SIMMER: To cook submerged in liquid just below a boil, at temperature upwards of 180°F ( 82°C ). A simmering liquid has bubbles floating slowly from the bottom, and the surface is fairly quiet.

BOIL: To cook in water or liquid under a boiling point or reaches the point when a boiling liquid is in turmoil; its surface is agitated and rolling.

REDUCE: To boil or simmer a liquid until it reaches a smaller volume through evaporation. A liquid so reduced has a greater concentration of flavor. If it contains starch it becomes thicker.

BRAISE: To cook with a small amount of liquid in a covered container in a low lemperature to produce a thick sauce. Examples are adobo, mechado, etc.

POACH: To cook submerged in liquid at temperatures of roughly 160° to 180º F (71º – 82º C). A liquid at these temperatures has bubbles on the bottom of the pan but is undisturbed.

SEAL OR SEAR: To expose the surface of meat to extreme heat in a hot pan or oven for the purpose of browning before cooking at a lower temperature; a partial-cooking process and by so doing enhance the flavor.

ROAST: To cook by heated air, usually in an enclosed space such as an oven or barbecue pit, but also on a revolving spit before an open fire. Roasting nearly always refers to meats.

POT ROAST: Applied to cooking larger cuts of meat by braising.

BROIL: To cook with heat from above like the broiler. Example is the ham.

COOK: To bring about change in a food product by applying heat over a period of time, usually to make the food more edible.

PEEL: To strip of the outer covering. Applied to oranges, grapefruit, etc.

CUBE: A cube-shaped cut ½ to 1 inch. To cube is to cut into cubes.

DICE: A cube-shaped cut but smaller than the cube at about ¼ inch.

FINE DICE: A cube-shaped cut 1/8 inch in size; brunoise.

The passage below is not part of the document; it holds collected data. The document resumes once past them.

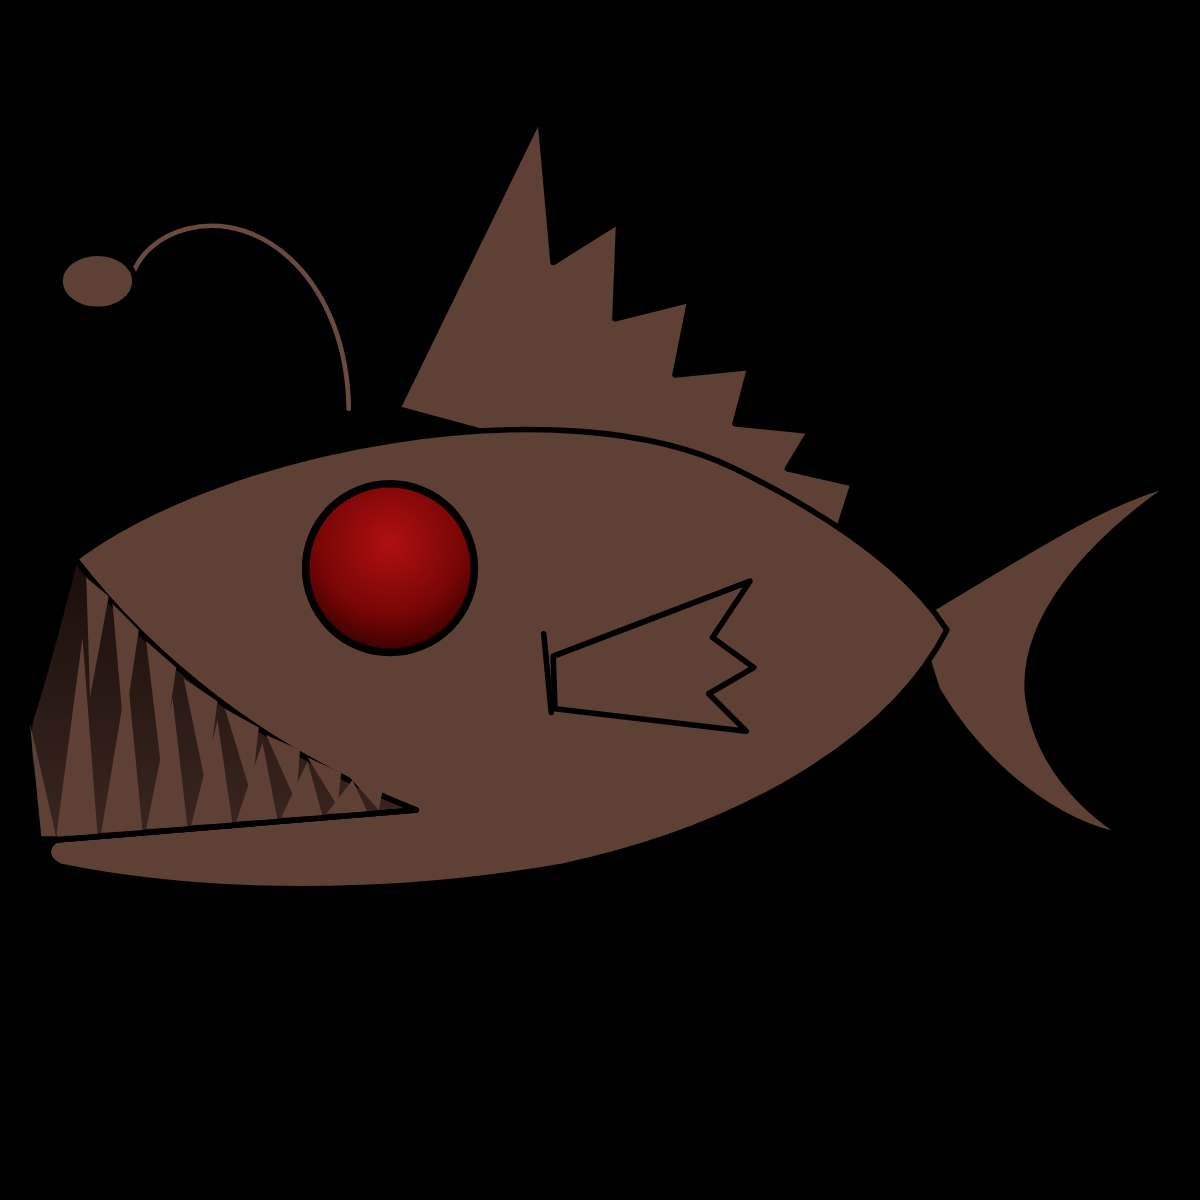
<!DOCTYPE html>
<html lang="en">
<head>
<meta charset="utf-8">
<title>Anglerfish</title>
<style>
  :root {
    --backdrop: #000000;
    --fish-brown: #5e4035;
    --outline: #000000;
    --lure-line: #6b4a3e;
    --eye-bright: #b01010;
    --eye-deep: #2a0000;
    --mouth-deep: #1a0e0a;
  }
  html, body {
    margin: 0;
    padding: 0;
    overflow: hidden;
    background: var(--backdrop);
  }
  .canvas {
    width: 1200px;
    height: 1200px;
    display: block;
    background: var(--backdrop);
  }
  .fish-part {
    fill: var(--fish-brown);
    stroke: var(--outline);
    stroke-width: 3;
    stroke-linejoin: round;
  }
  .line-detail {
    fill: none;
    stroke: var(--outline);
    stroke-width: 3;
    stroke-linecap: round;
  }
  .lure-stalk {
    fill: none;
    stroke: var(--lure-line);
    stroke-width: 2.5;
    stroke-linecap: round;
  }
  .tooth {
    fill: var(--fish-brown);
  }
</style>
</head>
<body>
<svg class="canvas" viewBox="0 0 640 640" xmlns="http://www.w3.org/2000/svg" role="img" aria-label="Cartoon anglerfish with glowing red eye and sharp teeth">
  <defs>
    <radialGradient id="eye-glow" cx="0.5" cy="0.35" r="0.7">
      <stop offset="0" stop-color="var(--eye-bright)"/>
      <stop offset="0.6" stop-color="#7a0606"/>
      <stop offset="1" stop-color="var(--eye-deep)"/>
    </radialGradient>
    <linearGradient id="mouth-shade" x1="0" y1="0" x2="0" y2="1">
      <stop offset="0" stop-color="var(--mouth-deep)"/>
      <stop offset="1" stop-color="#3a2620"/>
    </linearGradient>
  </defs>

  <rect width="640" height="640" fill="var(--backdrop)"/>

  <g id="anglerfish">
    <path id="lure-stalk" class="lure-stalk" d="M186,218 C185,150 140,112 100,122 C84,126 74,136 70,148"/>
    <ellipse id="lure-bulb" class="fish-part" cx="52" cy="150" rx="20" ry="15"/>

    <path id="dorsal-fin" class="fish-part" d="M212,218 C240,160 265,110 288,62 L295,140 L330,118 L328,170 L368,160 L360,200 L400,196 L392,226 L432,230 L420,250 L455,258 L448,280 L460,285 L330,250 Z"/>

    <path id="tail-fin" class="fish-part" d="M488,330 C540,300 585,268 626,258 C580,290 545,330 548,370 C552,405 575,430 600,446 C565,440 525,410 500,368 Z"/>

    <path id="body" class="fish-part" d="M40,298 C120,238 300,205 392,250 C445,276 485,305 505,336 C475,395 395,442 300,462 C210,478 110,478 32,462 C24,458 24,452 30,448 L222,432 C140,400 80,350 40,298 Z"/>

    <path id="mouth" fill="url(#mouth-shade)" stroke="var(--outline)" stroke-width="3" stroke-linejoin="round" d="M40,298 C80,350 140,400 222,432 L30,448 C16,420 14,400 16,385 C24,360 32,330 40,298 Z"/>

    <g id="upper-teeth">
      <path class="tooth" d="M46,308 L58,318 L48,372 Z"/>
      <path class="tooth" d="M60,322 L74,336 L66,390 Z"/>
      <path class="tooth" d="M78,342 L94,356 L86,410 Z"/>
      <path class="tooth" d="M98,362 L116,374 L110,420 Z"/>
      <path class="tooth" d="M120,378 L138,388 L134,424 Z"/>
      <path class="tooth" d="M142,392 L160,400 L158,428 Z"/>
      <path class="tooth" d="M164,404 L182,412 L180,430 Z"/>
      <path class="tooth" d="M186,414 L204,422 L202,432 Z"/>
    </g>
    <g id="lower-teeth">
      <path class="tooth" d="M16,386 L22,446 L30,446 Z"/>
      <path class="tooth" d="M30,446 L44,340 L52,445 Z"/>
      <path class="tooth" d="M54,444 L68,360 L76,443 Z"/>
      <path class="tooth" d="M78,442 L92,372 L100,441 Z"/>
      <path class="tooth" d="M102,440 L116,384 L124,439 Z"/>
      <path class="tooth" d="M126,438 L140,396 L148,437 Z"/>
      <path class="tooth" d="M150,436 L164,406 L172,435 Z"/>
      <path class="tooth" d="M174,434 L188,416 L196,433 Z"/>
    </g>
    <path id="jaw-line" class="line-detail" d="M30,448 L222,432"/>

    <circle id="eye" cx="208" cy="303" r="45" fill="url(#eye-glow)" stroke="var(--outline)" stroke-width="4"/>

    <g id="pectoral-fin">
      <path class="fish-part" d="M295,350 L400,310 L380,340 L402,356 L378,370 L398,390 L296,378 Z"/>
      <path class="line-detail" d="M290,338 L294,380"/>
    </g>
  </g>
</svg>
</body>
</html>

CHOP: To divide into small pieces with a knife or other sharp tool.

MINCE: To cut into very fine pieces using a knife, food grinder, blender or food processor.

JULIENNE: To cut meat or vegetables into thin stick-shaped pieces (1/8 x 1/8 x 1½ -2 inches ).

WEDGE: A wedge-shaped cut of food, usually a section of a round or oval product such as an apple or lemon.

STRIPS: Cut into long, narrow pieces.

SHRED: To cut into very fine strips or pieces.

GRIND: To reduce to particles by cutting, crushing, or grinding.

GRATE: To shred food into small pieces with the use of a grater.

MASH: To crush, beat or squeeze food into a soft state by using a fork or a masher.

PUREE: To mash a cooked product to a fine pulp, usually by forcing it through a sieve or putting it into a blender.

SCORE: To make shallow or deep cuts in a decorative pattern with the point or a knife. Food such as a whole fish is often scored so that it will cook evenly.

SIFT: To shake through a fine sieve.

STRAIN: To separate liquids from solids by passing through a sieve or cheesecloth.

BREAD: To coat the surface of a food with flour, egg wash, and breadcrumbs before cooking or frying.

COAT: To cover surfaces of an item with another substance.

DIP: To briefly plunge bite-size foods in a liquid mixture.

DREDGE: To sprinkle or coat lightly with flour, cornmeal, or ground almonds.

ROLL: To pass a product through a powdery substance; to dredge.

DUST: To sprinkle a fine substance such as sugar or flour gently on a surface.

DRIZZLE: To pour liquid into thin streams to have a thread like effect.

BARBECUE: To slow-roast over coals, or under free flame or oven electric unit, usually basting with seasoned sauce like barbecue sauce.

GRILL: To cook on a grate with heat from below. The term is also used loosely for cooking on a fry-top range.

SCALD: To bring just to boiling, usually for milk. Also to rinse with boiling water.

BLANCH: To plunge into a boiling liquid and cook 10 to 20 percent of doneness. This is done also to remove the outer covering or skins from nuts, fruits, and some vegetables.

4. Well, Cook Something already!!! Just like I stated earlier the only way you are going to learn is not by necessarily studying terminology but by jumping in and getting your feet wet! So, jump in already and don’t be scared. Start with some easy things: Grilled cheese, scrambled eggs, omelets, pasta, hot dogs, etc.